_What is required_: Copy nothing but the lines from the opening of the entries through the line that contains "--belt-dark:#525870;", exactly as written. Drop the pictures.

[Dataset entries]
+++

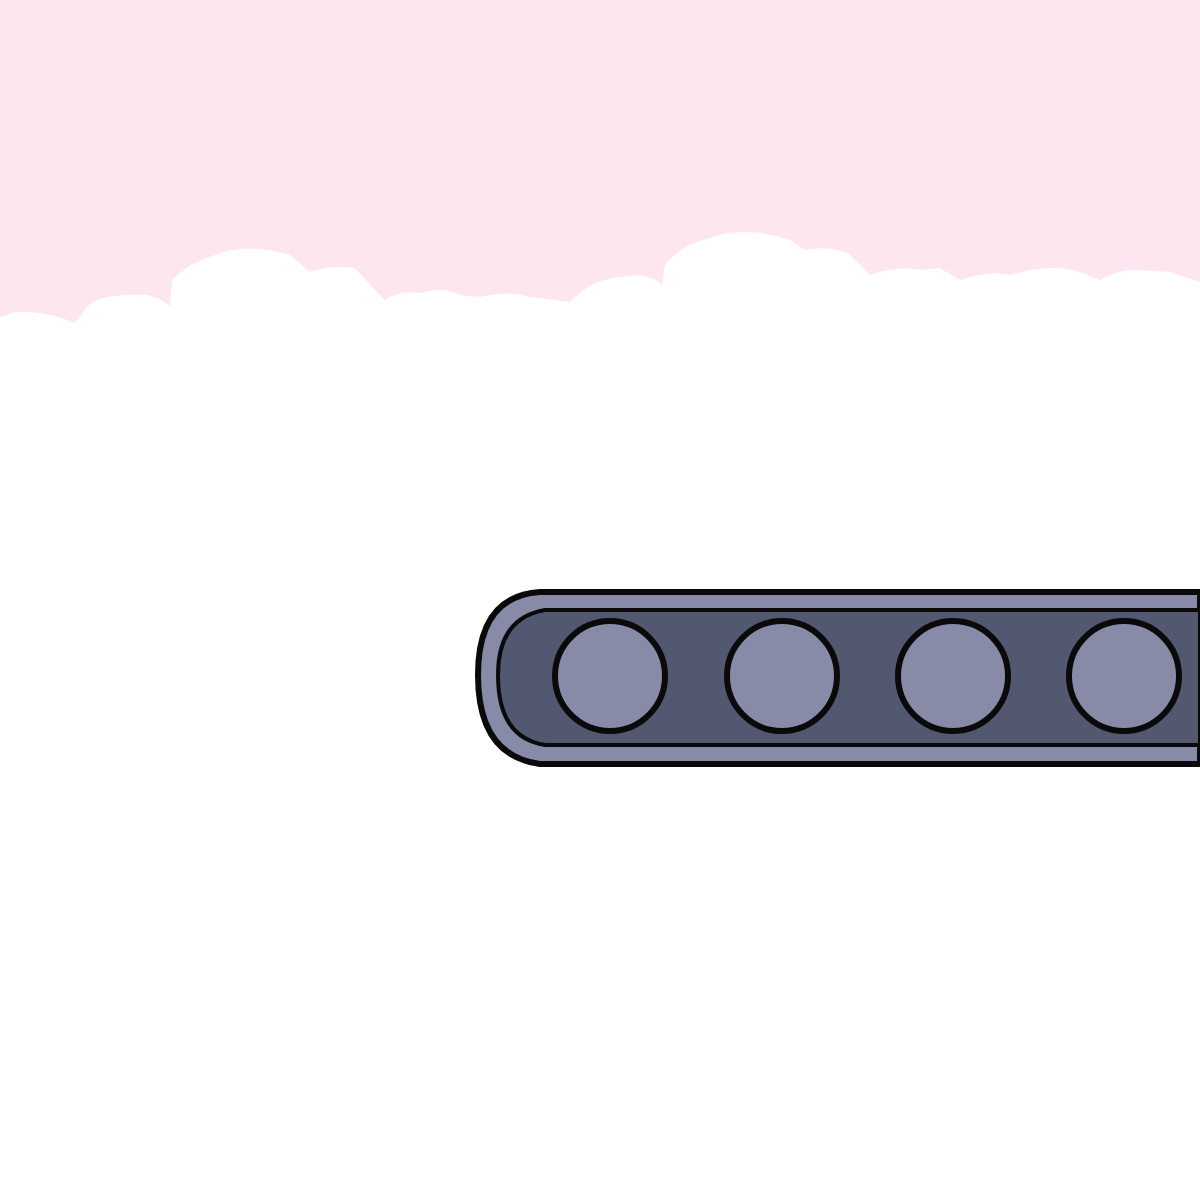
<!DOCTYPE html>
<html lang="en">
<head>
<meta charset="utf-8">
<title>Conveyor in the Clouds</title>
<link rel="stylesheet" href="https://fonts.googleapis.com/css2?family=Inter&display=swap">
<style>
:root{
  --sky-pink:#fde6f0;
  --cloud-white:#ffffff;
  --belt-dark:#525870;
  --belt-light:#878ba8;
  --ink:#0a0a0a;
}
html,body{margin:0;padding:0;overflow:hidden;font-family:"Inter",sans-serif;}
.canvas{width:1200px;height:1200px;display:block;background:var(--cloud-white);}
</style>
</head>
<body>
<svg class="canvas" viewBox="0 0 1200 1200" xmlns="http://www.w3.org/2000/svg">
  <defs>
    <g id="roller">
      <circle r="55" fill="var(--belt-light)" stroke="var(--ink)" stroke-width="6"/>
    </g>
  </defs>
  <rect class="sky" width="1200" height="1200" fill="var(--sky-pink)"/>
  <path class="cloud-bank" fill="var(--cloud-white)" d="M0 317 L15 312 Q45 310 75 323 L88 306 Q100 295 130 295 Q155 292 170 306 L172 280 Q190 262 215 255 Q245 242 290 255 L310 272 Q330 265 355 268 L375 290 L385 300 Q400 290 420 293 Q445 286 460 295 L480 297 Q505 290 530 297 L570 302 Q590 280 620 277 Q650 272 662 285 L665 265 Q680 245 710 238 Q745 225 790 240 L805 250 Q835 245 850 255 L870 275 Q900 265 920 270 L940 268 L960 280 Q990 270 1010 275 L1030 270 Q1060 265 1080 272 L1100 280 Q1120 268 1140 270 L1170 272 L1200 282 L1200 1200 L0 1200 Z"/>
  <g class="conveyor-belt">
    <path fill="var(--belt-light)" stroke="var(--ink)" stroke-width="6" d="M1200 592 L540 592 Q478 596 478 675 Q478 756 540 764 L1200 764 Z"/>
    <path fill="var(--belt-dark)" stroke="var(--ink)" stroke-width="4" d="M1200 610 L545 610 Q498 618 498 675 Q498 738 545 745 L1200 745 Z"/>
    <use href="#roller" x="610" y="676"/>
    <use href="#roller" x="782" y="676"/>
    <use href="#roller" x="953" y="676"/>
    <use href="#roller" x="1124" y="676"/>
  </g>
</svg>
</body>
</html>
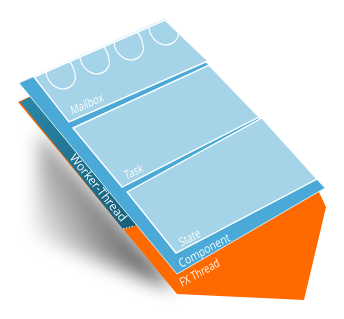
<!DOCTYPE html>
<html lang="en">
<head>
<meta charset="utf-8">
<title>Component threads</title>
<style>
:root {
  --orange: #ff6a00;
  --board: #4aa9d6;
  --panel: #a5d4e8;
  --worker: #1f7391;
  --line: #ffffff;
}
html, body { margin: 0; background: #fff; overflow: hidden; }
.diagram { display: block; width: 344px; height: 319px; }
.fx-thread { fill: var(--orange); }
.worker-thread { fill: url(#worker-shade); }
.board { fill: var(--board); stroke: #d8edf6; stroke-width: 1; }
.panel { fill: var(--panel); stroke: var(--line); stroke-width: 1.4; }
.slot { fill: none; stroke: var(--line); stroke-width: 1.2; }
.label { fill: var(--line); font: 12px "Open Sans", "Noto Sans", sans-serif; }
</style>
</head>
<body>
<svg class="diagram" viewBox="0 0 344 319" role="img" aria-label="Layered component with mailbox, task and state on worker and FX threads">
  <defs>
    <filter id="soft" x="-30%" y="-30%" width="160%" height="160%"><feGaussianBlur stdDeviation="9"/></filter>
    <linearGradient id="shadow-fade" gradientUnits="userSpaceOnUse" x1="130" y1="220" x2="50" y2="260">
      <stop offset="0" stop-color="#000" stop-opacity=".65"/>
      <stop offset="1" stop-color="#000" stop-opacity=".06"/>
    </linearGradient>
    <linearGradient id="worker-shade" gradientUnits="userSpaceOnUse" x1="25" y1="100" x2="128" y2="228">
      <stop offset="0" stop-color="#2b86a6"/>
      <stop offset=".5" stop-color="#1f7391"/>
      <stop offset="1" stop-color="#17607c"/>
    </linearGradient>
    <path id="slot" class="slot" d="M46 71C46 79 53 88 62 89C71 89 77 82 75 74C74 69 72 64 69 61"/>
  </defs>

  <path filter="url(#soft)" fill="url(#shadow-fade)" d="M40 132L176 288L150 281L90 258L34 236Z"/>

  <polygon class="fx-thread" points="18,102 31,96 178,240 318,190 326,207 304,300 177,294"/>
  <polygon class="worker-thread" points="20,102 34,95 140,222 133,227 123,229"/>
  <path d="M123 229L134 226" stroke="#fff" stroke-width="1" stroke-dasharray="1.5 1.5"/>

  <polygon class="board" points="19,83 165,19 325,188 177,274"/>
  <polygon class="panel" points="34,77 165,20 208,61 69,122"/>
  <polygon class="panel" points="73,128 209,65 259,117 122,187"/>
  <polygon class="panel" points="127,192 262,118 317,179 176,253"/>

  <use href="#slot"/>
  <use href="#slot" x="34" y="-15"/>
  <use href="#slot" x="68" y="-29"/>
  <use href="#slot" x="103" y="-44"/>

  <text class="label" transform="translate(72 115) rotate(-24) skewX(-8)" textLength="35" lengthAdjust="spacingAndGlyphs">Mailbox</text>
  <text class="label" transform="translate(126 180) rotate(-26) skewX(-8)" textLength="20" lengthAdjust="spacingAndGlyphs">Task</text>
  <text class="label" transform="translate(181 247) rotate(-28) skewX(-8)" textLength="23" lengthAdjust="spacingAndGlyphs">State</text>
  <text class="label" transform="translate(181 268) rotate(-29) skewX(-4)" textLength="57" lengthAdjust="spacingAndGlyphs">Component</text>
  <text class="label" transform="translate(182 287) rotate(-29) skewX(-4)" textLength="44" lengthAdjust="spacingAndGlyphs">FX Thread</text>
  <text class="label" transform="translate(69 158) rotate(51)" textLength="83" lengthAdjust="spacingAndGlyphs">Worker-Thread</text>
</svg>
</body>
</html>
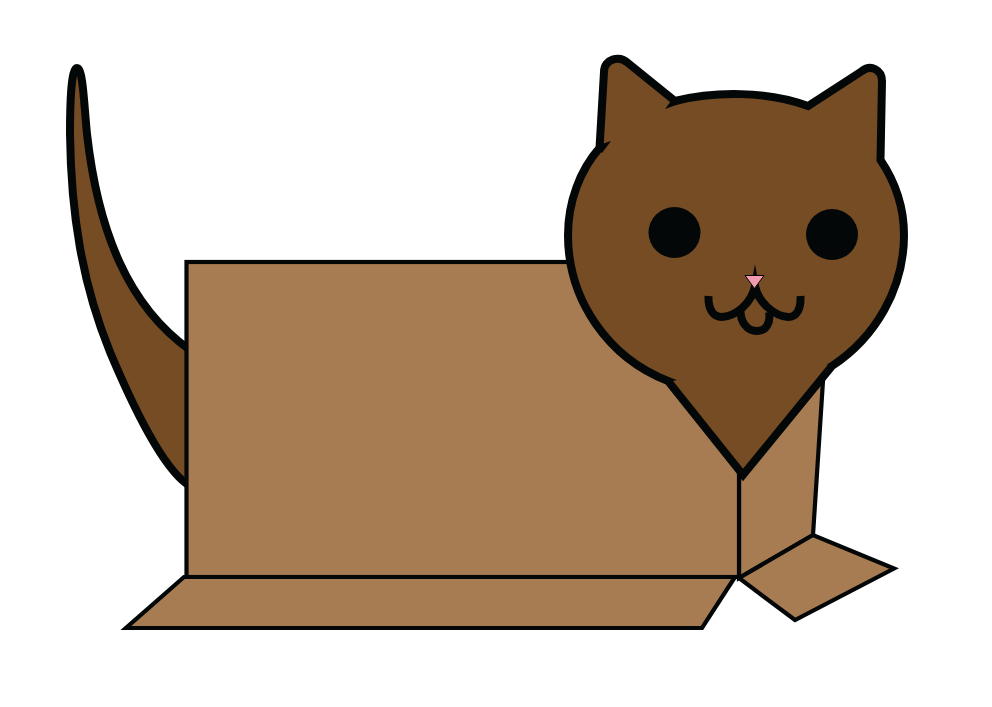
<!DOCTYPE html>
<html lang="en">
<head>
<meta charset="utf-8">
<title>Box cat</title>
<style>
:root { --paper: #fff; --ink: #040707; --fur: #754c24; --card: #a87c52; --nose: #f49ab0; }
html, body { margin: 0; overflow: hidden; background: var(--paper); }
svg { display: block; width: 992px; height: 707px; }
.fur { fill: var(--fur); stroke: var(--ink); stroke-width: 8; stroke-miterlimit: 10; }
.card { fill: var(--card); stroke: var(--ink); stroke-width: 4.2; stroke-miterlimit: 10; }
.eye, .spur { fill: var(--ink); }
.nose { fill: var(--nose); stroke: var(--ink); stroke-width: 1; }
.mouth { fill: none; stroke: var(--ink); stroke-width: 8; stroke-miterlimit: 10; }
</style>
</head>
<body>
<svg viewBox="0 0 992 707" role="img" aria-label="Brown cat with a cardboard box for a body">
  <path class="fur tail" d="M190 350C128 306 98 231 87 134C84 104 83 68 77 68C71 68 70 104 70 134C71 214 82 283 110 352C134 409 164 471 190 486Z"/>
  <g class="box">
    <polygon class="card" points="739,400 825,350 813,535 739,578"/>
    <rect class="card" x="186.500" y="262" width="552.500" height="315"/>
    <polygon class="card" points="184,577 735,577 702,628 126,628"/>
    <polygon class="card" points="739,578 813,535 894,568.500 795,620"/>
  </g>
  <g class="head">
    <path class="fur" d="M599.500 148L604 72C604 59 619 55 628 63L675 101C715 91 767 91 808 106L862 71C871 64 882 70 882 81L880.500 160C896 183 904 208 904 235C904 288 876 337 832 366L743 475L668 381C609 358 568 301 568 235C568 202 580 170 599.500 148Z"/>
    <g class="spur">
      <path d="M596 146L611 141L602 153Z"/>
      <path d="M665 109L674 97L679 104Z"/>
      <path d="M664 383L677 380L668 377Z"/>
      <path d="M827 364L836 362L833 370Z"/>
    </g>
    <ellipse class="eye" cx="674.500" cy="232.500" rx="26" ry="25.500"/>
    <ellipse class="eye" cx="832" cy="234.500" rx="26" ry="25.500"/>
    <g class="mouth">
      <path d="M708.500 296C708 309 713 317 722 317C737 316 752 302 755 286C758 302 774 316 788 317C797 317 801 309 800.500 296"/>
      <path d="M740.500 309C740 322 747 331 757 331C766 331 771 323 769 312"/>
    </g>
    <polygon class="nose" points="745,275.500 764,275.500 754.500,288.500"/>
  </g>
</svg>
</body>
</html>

+++

_Answer to the problem_:
<!DOCTYPE html>
<html lang="en">
<head>
<meta charset="utf-8">
<title>Conveyor in the Clouds</title>
<link rel="stylesheet" href="https://fonts.googleapis.com/css2?family=Inter&display=swap">
<style>
:root{
  --sky-pink:#fde6f0;
  --cloud-white:#ffffff;
  --belt-dark:#525870;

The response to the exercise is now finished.